■ INPUT DATA

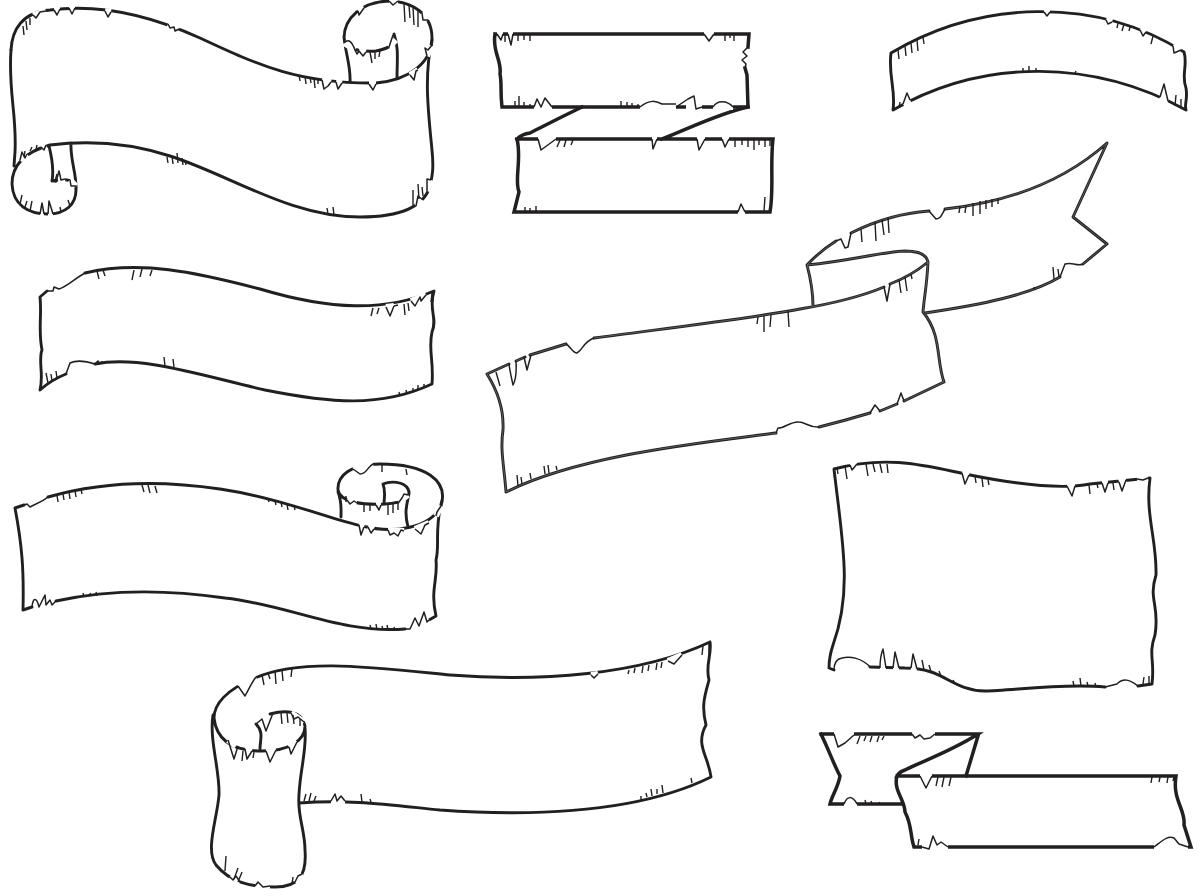
<!DOCTYPE html>
<html lang="en">
<head>
<meta charset="utf-8">
<title>Weathered ribbons and scrolls</title>
<style>
:root { --paper: #ffffff; --ink: #221f20; --ink-soft: #777475; }
html, body { margin: 0; background: var(--paper); overflow: hidden; }
svg { display: block; width: 1200px; height: 896px; }
path { fill: none; stroke-linejoin: round; }
.edge { stroke: var(--ink); stroke-width: 2.9; stroke-linecap: round; }
.flat .edge { stroke-width: 3.5; stroke-linejoin: miter; stroke-linecap: square; }
.core { stroke: var(--ink-soft); stroke-width: .7; }
.gap { stroke: var(--paper); stroke-width: 6; }
.tear { stroke: var(--ink); stroke-width: 1.5; }
.nick { stroke: var(--ink); stroke-width: 1.4; }
</style>
</head>
<body>
<svg viewBox="0 0 1200 896" role="img" aria-label="Ten hand-drawn blank ribbons and scrolls with torn edges">

<g id="large-scroll">
  <path class="edge" d="M11 50C12 30 22 12 50 10C110 2 165 22 200 38C260 66 300 84 376 83C410 80 432 62 432 38C432 14 412 1 388 1C362 2 344 18 344 38C346 50 360 52 376 51C392 48 397 42 394 34C399 48 397 60 397 79M344 36C345 52 351 66 350 82"/>
  <path class="edge" d="M11 50C8 90 17 115 15 152L14 166M432 40C424 75 428 110 432 150C434 170 432 177 430 186C424 207 400 217 360 217C290 217 230 175 170 156C130 143 90 140 50 145C25 152 12 165 12 184C13 205 28 214 48 214C66 214 76 204 76 190C76 180 68 178 52 181M49 146C52 158 54 170 52 181M71 143C70 160 77 175 76 190"/>
  <path class="gap" d="M33 15L46 11M54 9L60 9M69 8L75 8M105 11L111 12M168 24L179 29M322 80L331 82M336 82L342 83M369 84L376 84M410 75L418 70M427 56L432 46M344 43L355 50M359 51L366 52M389 47L396 40M358 11L364 8M389 1L398 1M422 13L428 20M41 147L46 145M20 160L27 154M40 214L44 214M48 214L53 214M58 180L65 179M70 180L76 186M416 206L423 200M427 191L431 180"/>
  <path class="tear" d="M33 15L36 18L40 12L46 11M54 10L57 15L60 9M69 8L72 14L75 8M105 11L108 17L111 12M168 24L170 28L174 27L175 31L179 29M322 80L324 89L328 86L331 82M336 82L338 89L342 83M369 84L373 90L376 84M410 75L414 80L416 71L418 70M427 56L425 48L428 50L432 45M344 43C349 38 352 42 355 50M355 50L357 54L359 51L363 56L366 52M389 47L393 35M358 11L359 15L364 8M389 1L393 5L398 1M422 13L423 20L428 20M41 147L44 150L46 145M20 160L22 152L25 158L27 154M40 214L42 203L44 214M48 214L49 201L53 214M52 181L56 182L59 171L61 180L65 179M70 180L71 186L76 186M416 206L418 196L423 200M427 191L427 179L431 180"/>
  <path class="nick" d="M24 35L23 26M27 30L26 21M30 25L30 18M299 75L300 81M305 76L306 84M310 77L311 83M314 78L315 88M318 79L318 84M404 4L405 22M409 5L410 18M413 7L414 25M418 10L418 27M370 52L372 63M375 51L375 59M380 50L379 57M168 163L167 157M173 164L172 156M178 163L177 153M183 165L182 158M186 165L185 160M328 214L327 208M334 215L333 207M413 205L413 190M419 199L418 184M423 196L422 187M20 204L22 195M25 207L27 201M30 211L32 201M61 212L60 207M70 206L68 200M24 157L25 151M30 151L32 147M36 150L37 145M55 181L57 174"/>
</g>

<g id="double-banner" class="flat">
  <path class="edge" d="M495 34H749L748 47M748 107H502C500 90 502 84 500 74C502 60 492 52 495 34M745 68L747 75L748 107"/>
  <path class="edge" d="M582 107C555 120 546 125 530 133Q522 134 517 139M748 107C720 113 690 128 662 139M517 139H773C770 165 774 190 770 212H514L519 192C514 180 522 160 517 139"/>
  <path class="gap" d="M497 34H503M508 34H513M704 34H714M534 107H552M640 107H676M686 107H702M713 107H733M538 139H556M652 139H657M697 139H705M722 139H729M738 212H745"/>
  <path class="tear" d="M748 47L743 52L747 56L742 60L746 64L745 68M497 34L501 40L503 34M508 34L511 45L513 34M704 34L709 41L714 34M534 107L537 99L541 107L545 98L552 107M640 107C650 99 656 101 662 104L676 104M676 107L688 99L694 96L696 109L702 107M713 107C717 100 727 100 733 107M538 139L541 150L556 139M652 139L653 149L657 139M697 139L699 150L705 139M722 139L725 147L729 139M738 212L741 204L745 212"/>
  <path class="nick" d="M505 34V42M518 35V41M524 35V40M530 35V41M725 35V41M730 35V38M734 35V41M515 107V101M519 107V96M524 107V102M530 107V104M621 107V101M627 107V102M632 107V103M638 107V104M560 140L557 147M566 140L564 147M573 140L571 145M735 140V147M742 140V145M748 140V147M754 140V150M759 140V145M765 140V147M770 140V146M525 212V207M530 212V208M536 212V206M764 211L765 197"/>
</g>

<g id="arched-ribbon">
  <path class="edge" d="M891 53C980 0 1095 -4 1184 52C1188 65 1181 75 1186 88C1188 100 1184 104 1186 110C1095 60 985 57 893 110C896 90 888 75 891 53"/>
  <path class="gap" d="M1044 12L1050 12M1106 20L1112 22M1140 30L1146 32M1173 46L1181 50M903 104L910 100M1160 97L1168 101"/>
  <path class="tear" d="M1044 12L1047 16L1050 12M1106 20L1108 24L1112 22M1140 30L1143 36L1146 32M1173 46L1174 53L1181 50M903 104L907 93L910 100M1160 97L1164 84L1168 101"/>
  <path class="nick" d="M898 50L899 59M905 46L906 56M911 43L912 53M917 40L918 51M923 37L924 44M1118 23L1117 28M1124 24L1122 31M1130 27L1129 31M1153 36L1151 44M1023 72V68M1029 71V66M1036 71V68M1075 73L1076 71M1175 106L1176 95M1181 107L1181 99M899 108L900 102"/>
</g>

<g id="wavy-ribbon">
  <path class="edge" d="M85 273C140 260 195 272 260 289C330 310 385 312 434 291C428 310 438 318 432 332C428 350 434 360 432 384C380 408 330 403 265 390C200 375 140 355 95 364M66 374Q51 380 40 390C44 375 38 360 42 350C38 330 42 315 40 297L47 291"/>
  <path class="gap" d="M386 307L394 306M411 301L426 295"/>
  <path class="tear" d="M85 273C74 279 68 286 59 289L54 287L53 291L47 291M95 364C83 360 74 361 70 363L66 374M386 307L390 316L394 306M394 306L398 305M411 301L415 306L420 297L421 301L426 295M95 364L98 361L100 364M102 364V361"/>
  <path class="nick" d="M97 271L99 279M103 270L105 276M134 270L132 280M142 269L140 277M152 270L150 276M373 308L371 316M379 308L377 314M404 304L405 315M408 303L409 311M432 293L431 302M48 383L46 373M52 381L51 374M57 378L56 371M165 366L164 357M174 367L173 359M400 396L399 392M407 394L406 390M413 391L413 388M418 390V385M424 387V384"/>
</g>

<g id="folded-ribbon">
  <defs>
    <path id="folded-outline" d="M487 374L509 364M516 361L525 357M530 355L566 344M594 338C660 329 740 320 800 309C830 304 860 297 884 287M890 284Q911 276 928 262C927 285 924 298 923 312C942 335 936 360 944 382L904 401M897 404L880 411M870 413C850 419 835 423 819 427M776 433C700 443 580 455 506 492C504 465 500 450 503 430C504 410 497 390 487 374M807 265C850 261 880 252 905 251C922 251 928 256 928 264M813 306C813 290 811 280 807 265Q820 251 836 241M851 233C875 221 900 213 929 211M945 209C1000 203 1060 185 1107 143L1073 217L1107 244L1083 264M1060 277C1030 295 980 305 925 313"/>
  </defs>
  <use class="edge" href="#folded-outline"/>
  <use class="core" href="#folded-outline"/>
  <path class="tear" d="M509 364C510 372 512 380 513 385Q517 378 516 361M524 357L527 370L531 355M566 344C570 346 573 353 577 353C583 350 583 342 594 338M884 287L887 301L890 284M904 401L901 393L897 404M880 411L875 405L870 413M819 427C810 428 805 422 799 422C791 421 783 429 778 428L776 433M836 241L841 239L845 248L848 247L851 233M929 211L936 219C941 219 942 214 945 209M1083 264C1077 267 1074 262 1065 264L1060 277"/>
  <path class="nick" d="M496 372L500 386M758 317L757 324M764 316L764 332M771 315L770 327M788 311L789 327M899 280L901 293M905 277L907 291M911 274L912 279M861 229L862 242M875 222L876 241M882 220L884 235M888 217L889 233M960 206L959 213M966 205L965 213M973 203L973 216M980 201L980 214M986 200L986 209M992 199L992 207M998 198L998 204M1054 279L1053 267M1059 277L1058 269M1035 290L1034 287M518 486L517 475M522 484L521 477M531 479L530 473M545 474L544 466M549 473L548 465M557 470L556 466"/>
</g>

<g id="right-curl-scroll">
  <path class="edge" d="M48 497C100 482 160 480 220 489C280 498 330 519 362 526C395 534 430 528 441 506C449 480 425 464 380 464C350 464 337 476 338 490C340 503 365 505 385 504C404 503 412 497 408 489C404 481 390 481 383 484C386 492 384 498 384 504M338 492C342 502 341 508 341 517M409 492C409 500 403 508 408 527M442 500C434 530 440 545 436 560C438 580 430 590 436 616L429 620M405 629C340 634 290 605 225 598C170 590 110 589 56 601M32 607L23 610C24 570 22 545 15 508L24 505"/>
  <path class="gap" d="M359 525L364 527M368 527L374 529M388 530L404 531M415 529L429 523M436 516L441 506M353 469L373 464M347 500L357 502M376 505L381 505M399 502L408 495M412 627L418 625M420 624L429 620"/>
  <path class="tear" d="M48 497C42 502 35 504 30 507L27 504L24 505M359 525L361 535L364 527M368 527L371 533L374 529M388 530L390 535L394 533L398 536L401 530L404 531M415 529L421 534L425 525L429 523M436 516L437 512L441 506M353 469L360 474C367 474 367 467 373 464M347 500L350 504L354 501L357 503M376 505L379 510L381 505M399 502L402 498L404 494L408 495M405 629L410 629L415 618L419 626L424 612L427 622L429 620M32 607C33 596 37 598 39 607L45 595L46 605L50 600L52 605L56 601"/>
  <path class="nick" d="M57 495L58 502M63 494L64 500M69 492L70 499M75 490L76 497M81 489L82 494M142 485L144 492M148 485L150 493M155 486L157 493M268 499L269 502M275 501L276 505M281 502L282 507M287 504L288 510M294 505L295 510M346 496V502M364 504V512M370 505V511M388 505V515M393 504V513M398 503V510M382 465V472M406 469L407 475M84 597L83 593M91 596L90 593M97 596L96 592M371 629L370 625M377 630L376 624M383 630L382 626M388 630L387 625M395 630L394 627"/>
</g>

<g id="left-curl-scroll">
  <path class="edge" d="M710 642C640 675 540 682 450 675C370 667 300 658 255 678C225 690 214 705 214 718C217 745 240 751 262 751C290 751 305 740 305 726C302 710 285 710 270 714M256 724C264 732 260 740 260 749M213 715C209 740 220 770 219 795C217 820 205 850 216 865C230 882 250 887 275 887C298 887 307 876 305 850C305 830 297 815 299 795C300 770 307 750 305 728M299 803C350 799 390 805 440 810C540 817 640 812 711 777C708 755 695 745 706 725C701 705 705 695 709 680C705 665 712 655 710 642"/>
  <path class="gap" d="M238 686L256 677M228 740L236 746M245 749L252 751M266 751L276 750M289 747L297 742M591 675L598 674M668 661L682 655M230 877L240 881M255 886L270 887M295 882L302 874M331 801L345 801M291 713L304 722"/>
  <path class="tear" d="M238 686L245 696C250 687 252 682 256 677M228 740L234 759L238 746M245 749L247 759L252 751M266 751L270 762L276 750M289 747L291 754L297 742M256 724L262 719L266 731L273 713M591 675L594 678L598 674M668 661L674 664L682 655M230 877L233 880L236 876L240 882M255 886L258 882L263 887L270 886M295 882L298 876L302 874M331 801L335 794L337 801L341 796L345 801M291 713L294 719L298 717L304 722"/>
  <path class="nick" d="M262 675L264 685M268 673L270 679M275 671L276 684M282 670L283 681M292 668L291 677M629 670L628 674M635 668L634 673M643 666L642 673M649 665L648 671M657 663L656 670M662 662L661 668M703 646L702 655M709 644L709 656M243 751L242 761M254 752L253 758M281 713L282 724M287 713L288 723M293 715L294 724M300 719L300 726M225 871L226 856M234 879L238 868M238 882L242 872M292 884L293 877M304 801L306 794M309 801L311 793M314 801L316 796M362 802L361 794M371 802L370 799M641 800L641 796M647 797L646 793M652 796L651 789M657 794L657 789M663 793L662 785M692 783L691 778"/>
</g>

<g id="parchment">
  <path class="edge" d="M1150 478C1145 515 1157 540 1156 575C1148 600 1160 605 1155 635C1148 655 1155 660 1152 684L1138 686M1105 687C1060 683 1010 691 985 691C950 690 945 668 905 668L870 667M834 670L829 668Q829 657 833 645C853 590 842 540 834 469C890 454 930 467 970 475C1010 483 1060 490 1090 484L1150 478"/>
  <path class="gap" d="M850 465L857 464M962 473L969 475M1067 486L1075 486M1102 483L1108 483M1119 482L1126 480M1137 479L1148 478M880 668L886 668M893 668L899 668M911 668L917 669"/>
  <path class="tear" d="M1138 686C1129 679 1123 678 1117 684L1105 687M870 667C862 658 850 656 842 658C836 659 834 664 834 670M850 465L852 470L857 464M962 473L965 484L969 475M1067 486L1072 496L1075 486M1102 483L1105 492L1108 483M1119 482L1122 491L1126 480M1137 479L1143 480L1148 478M880 668C880 660 881 654 883 649L886 668M893 668L895 652L899 668M911 668L913 654L917 669"/>
  <path class="nick" d="M837 468L838 474M845 466L847 479M866 464L868 476M873 464L875 472M880 464L882 473M887 464L888 473M975 476L976 483M982 478L983 487M988 480L989 485M1089 485L1090 494M1097 484L1098 488M1113 483L1114 490M924 670L922 660M931 672L929 665M941 676L939 671M955 684L953 680M1074 686L1073 681M1081 686L1080 678M1088 686L1087 682M1096 687L1095 683M1143 684L1144 677M1149 683L1149 676"/>
</g>

<g id="step-banner" class="flat">
  <path class="edge" d="M821 734H978C950 752 920 762 905 770Q899 772 897 776H1176C1172 800 1186 810 1184 825L1191 847H914C910 835 912 825 905 812C905 800 893 790 897 776M978 736L966 776M821 734C828 748 834 765 840 776C838 788 832 795 830 804H903"/>
  <path class="gap" d="M834 734H854M912 734H935M920 776H932M844 804H857M922 847H948M1154 847H1188"/>
  <path class="tear" d="M834 734L838 747L845 743L854 735M912 734L915 738L920 735L924 739L930 738L935 734M920 776L926 788L932 776M844 804C847 796 852 795 857 804M922 847L929 849L933 836L937 845L941 842L948 847M1154 847C1162 841 1168 835 1174 838L1179 844L1188 847"/>
  <path class="nick" d="M860 736L857 744M866 736L864 741M872 736L870 742M879 736L877 742M884 736L882 740M938 777L936 786M944 777L942 787M951 777L949 786M1152 777L1151 783M1160 777L1159 782M1168 777L1167 783M1174 777L1173 781M866 804L865 800M872 804L871 801M880 804L879 802M918 845L919 839"/>
</g>
</svg>
</body>
</html>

■ WHAT TO DO
Can you repeat, word for word, every line above from the one containing "107C555 120 546" down to the one containing "34H503M508 34H513M704 34H714M534", including both?

■ THE ANSWER
  <path class="edge" d="M582 107C555 120 546 125 530 133Q522 134 517 139M748 107C720 113 690 128 662 139M517 139H773C770 165 774 190 770 212H514L519 192C514 180 522 160 517 139"/>
  <path class="gap" d="M497 34H503M508 34H513M704 34H714M534 107H552M640 107H676M686 107H702M713 107H733M538 139H556M652 139H657M697 139H705M722 139H729M738 212H745"/>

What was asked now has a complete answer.